1470P - Family caregiver burden: results of a Moroccan prospective study of cancer in the elderly and their caregivers

Date 01 October 2012
Event ESMO Congress 2012
Session Poster presentation III
Topics Psychosocial Aspects of Cancer
Geriatric Oncology
Presenter Sihame Lkhoyaali
Authors S. Lkhoyaali1, M. Ait El Haj2, S. Raissouni3, G. Rais4, H. Mrabti5, H. Errihani6
  • 1Medical Oncology, National institut of oncology, 10000 - Rabat/MA
  • 2National Institute Of Oncology, INO, 10000 - rabat/MA
  • 3Institut National d'Oncologie Sidi Mohamed Ben Abdellah, 10000 - Rabat/MA
  • 4Medical Oncology, natiolnal institute of oncology, 10000 - rabat/MA
  • 5Medical Oncology, Institut National d'OncologieSidi Mohamed Ben Abdellah, MA-10000 - Rabat/MA
  • 6Institut National d'OncologieSidi Mohamed Ben Abdellah, MA-10000 - Rabat/MA



The support of older patients affected with cancer by their natural caregivers is not a simple task. It could be a painful experience with a major emotional, physical and economic impact on relatives. Usually family members do that task and they may not be prepared for the challenges. The needs of older patients are diverse and may include assistance with medication, transportation for treatment, and emotional support.


This is a prospective descriptive study, conducted in the National Institute of Oncology in Rabat during a ten month period from December 2010 to September 2011.We included relatives of patients aged 70 or older with histologically proven cancer and also their relatives. A questionnaire was given to participants. For all participants, demographics, disease characteristics, social, economical and psychological features were recorded. Psychological impact was assessed using DSM-IV.


A total of 150 patients' relative caregivers responded to the questionnaire. Mean age was 44.7 years old. More than two thirds live in urban areas and educated in 62.7%. They were 56.7% sons or daughters, living with their relatives in 54% of cases. Most of participants were married and have familial responsibilities. In relatives, anxiety was found in 79.3%. It was related to fear of losing the patient in 57% and led to the use of anxiolytics in 10%. Guilty feelings toward patients regarding neglecting early symptoms was reported in 38% of the relatives. Depression and anxiety were more frequent among female relatives and in those of urban origin. Obsession with dying from cancer was present in about 30% and fear of contagion was more common among those from rural backgrounds and the illiterate. Economic resources were exceeded in 78.7%, and 56% have used credit, sale of properties and work lay-off was recorded in 54%. Relatives participated in treatment making decisions in 86%.

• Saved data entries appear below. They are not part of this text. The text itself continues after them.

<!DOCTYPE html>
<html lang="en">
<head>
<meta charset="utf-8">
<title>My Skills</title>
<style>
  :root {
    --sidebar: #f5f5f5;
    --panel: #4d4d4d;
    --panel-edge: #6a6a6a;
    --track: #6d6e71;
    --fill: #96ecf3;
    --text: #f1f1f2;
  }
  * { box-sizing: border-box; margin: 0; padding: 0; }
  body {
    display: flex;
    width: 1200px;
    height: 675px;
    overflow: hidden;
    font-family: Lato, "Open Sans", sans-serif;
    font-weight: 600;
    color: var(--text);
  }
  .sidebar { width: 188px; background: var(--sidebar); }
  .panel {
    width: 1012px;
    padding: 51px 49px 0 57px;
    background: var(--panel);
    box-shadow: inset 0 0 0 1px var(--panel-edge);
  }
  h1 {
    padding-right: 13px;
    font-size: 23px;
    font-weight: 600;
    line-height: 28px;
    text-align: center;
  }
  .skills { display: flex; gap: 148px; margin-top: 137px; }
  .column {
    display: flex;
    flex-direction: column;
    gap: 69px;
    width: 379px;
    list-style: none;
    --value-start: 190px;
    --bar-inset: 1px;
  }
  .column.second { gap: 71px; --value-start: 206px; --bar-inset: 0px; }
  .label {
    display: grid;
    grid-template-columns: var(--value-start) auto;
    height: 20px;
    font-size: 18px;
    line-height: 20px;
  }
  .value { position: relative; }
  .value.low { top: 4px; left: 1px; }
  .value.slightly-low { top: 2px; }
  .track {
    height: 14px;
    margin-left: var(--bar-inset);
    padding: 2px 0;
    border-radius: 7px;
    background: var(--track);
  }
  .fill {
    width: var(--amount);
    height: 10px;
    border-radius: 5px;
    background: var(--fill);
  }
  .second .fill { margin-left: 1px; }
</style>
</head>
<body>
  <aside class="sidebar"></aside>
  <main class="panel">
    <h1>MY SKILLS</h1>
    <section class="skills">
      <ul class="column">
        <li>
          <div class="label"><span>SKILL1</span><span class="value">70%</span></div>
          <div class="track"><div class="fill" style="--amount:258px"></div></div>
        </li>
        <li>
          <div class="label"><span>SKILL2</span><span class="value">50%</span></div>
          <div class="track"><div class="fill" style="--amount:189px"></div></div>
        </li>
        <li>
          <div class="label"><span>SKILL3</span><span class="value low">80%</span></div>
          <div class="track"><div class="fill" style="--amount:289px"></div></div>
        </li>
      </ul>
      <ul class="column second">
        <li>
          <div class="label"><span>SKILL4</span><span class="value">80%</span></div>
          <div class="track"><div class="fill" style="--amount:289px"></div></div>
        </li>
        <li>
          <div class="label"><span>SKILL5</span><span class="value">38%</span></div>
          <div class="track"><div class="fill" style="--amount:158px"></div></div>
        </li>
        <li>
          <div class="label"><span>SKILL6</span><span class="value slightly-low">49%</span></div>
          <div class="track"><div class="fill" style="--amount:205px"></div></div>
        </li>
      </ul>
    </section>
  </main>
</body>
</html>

Even where there was a great impact on older cancer patients' relatives, the benefits of caregiving was observed in 80% in our study, these included greater self-esteem, personal growth, meaning and purpose in one's life, and gratitude for being able to reciprocate care. Assistance and information from healthcare professionals remains the key to improving the ability of caregivers to cope with caring for older patients with cancer.


All authors have declared no conflicts of interest.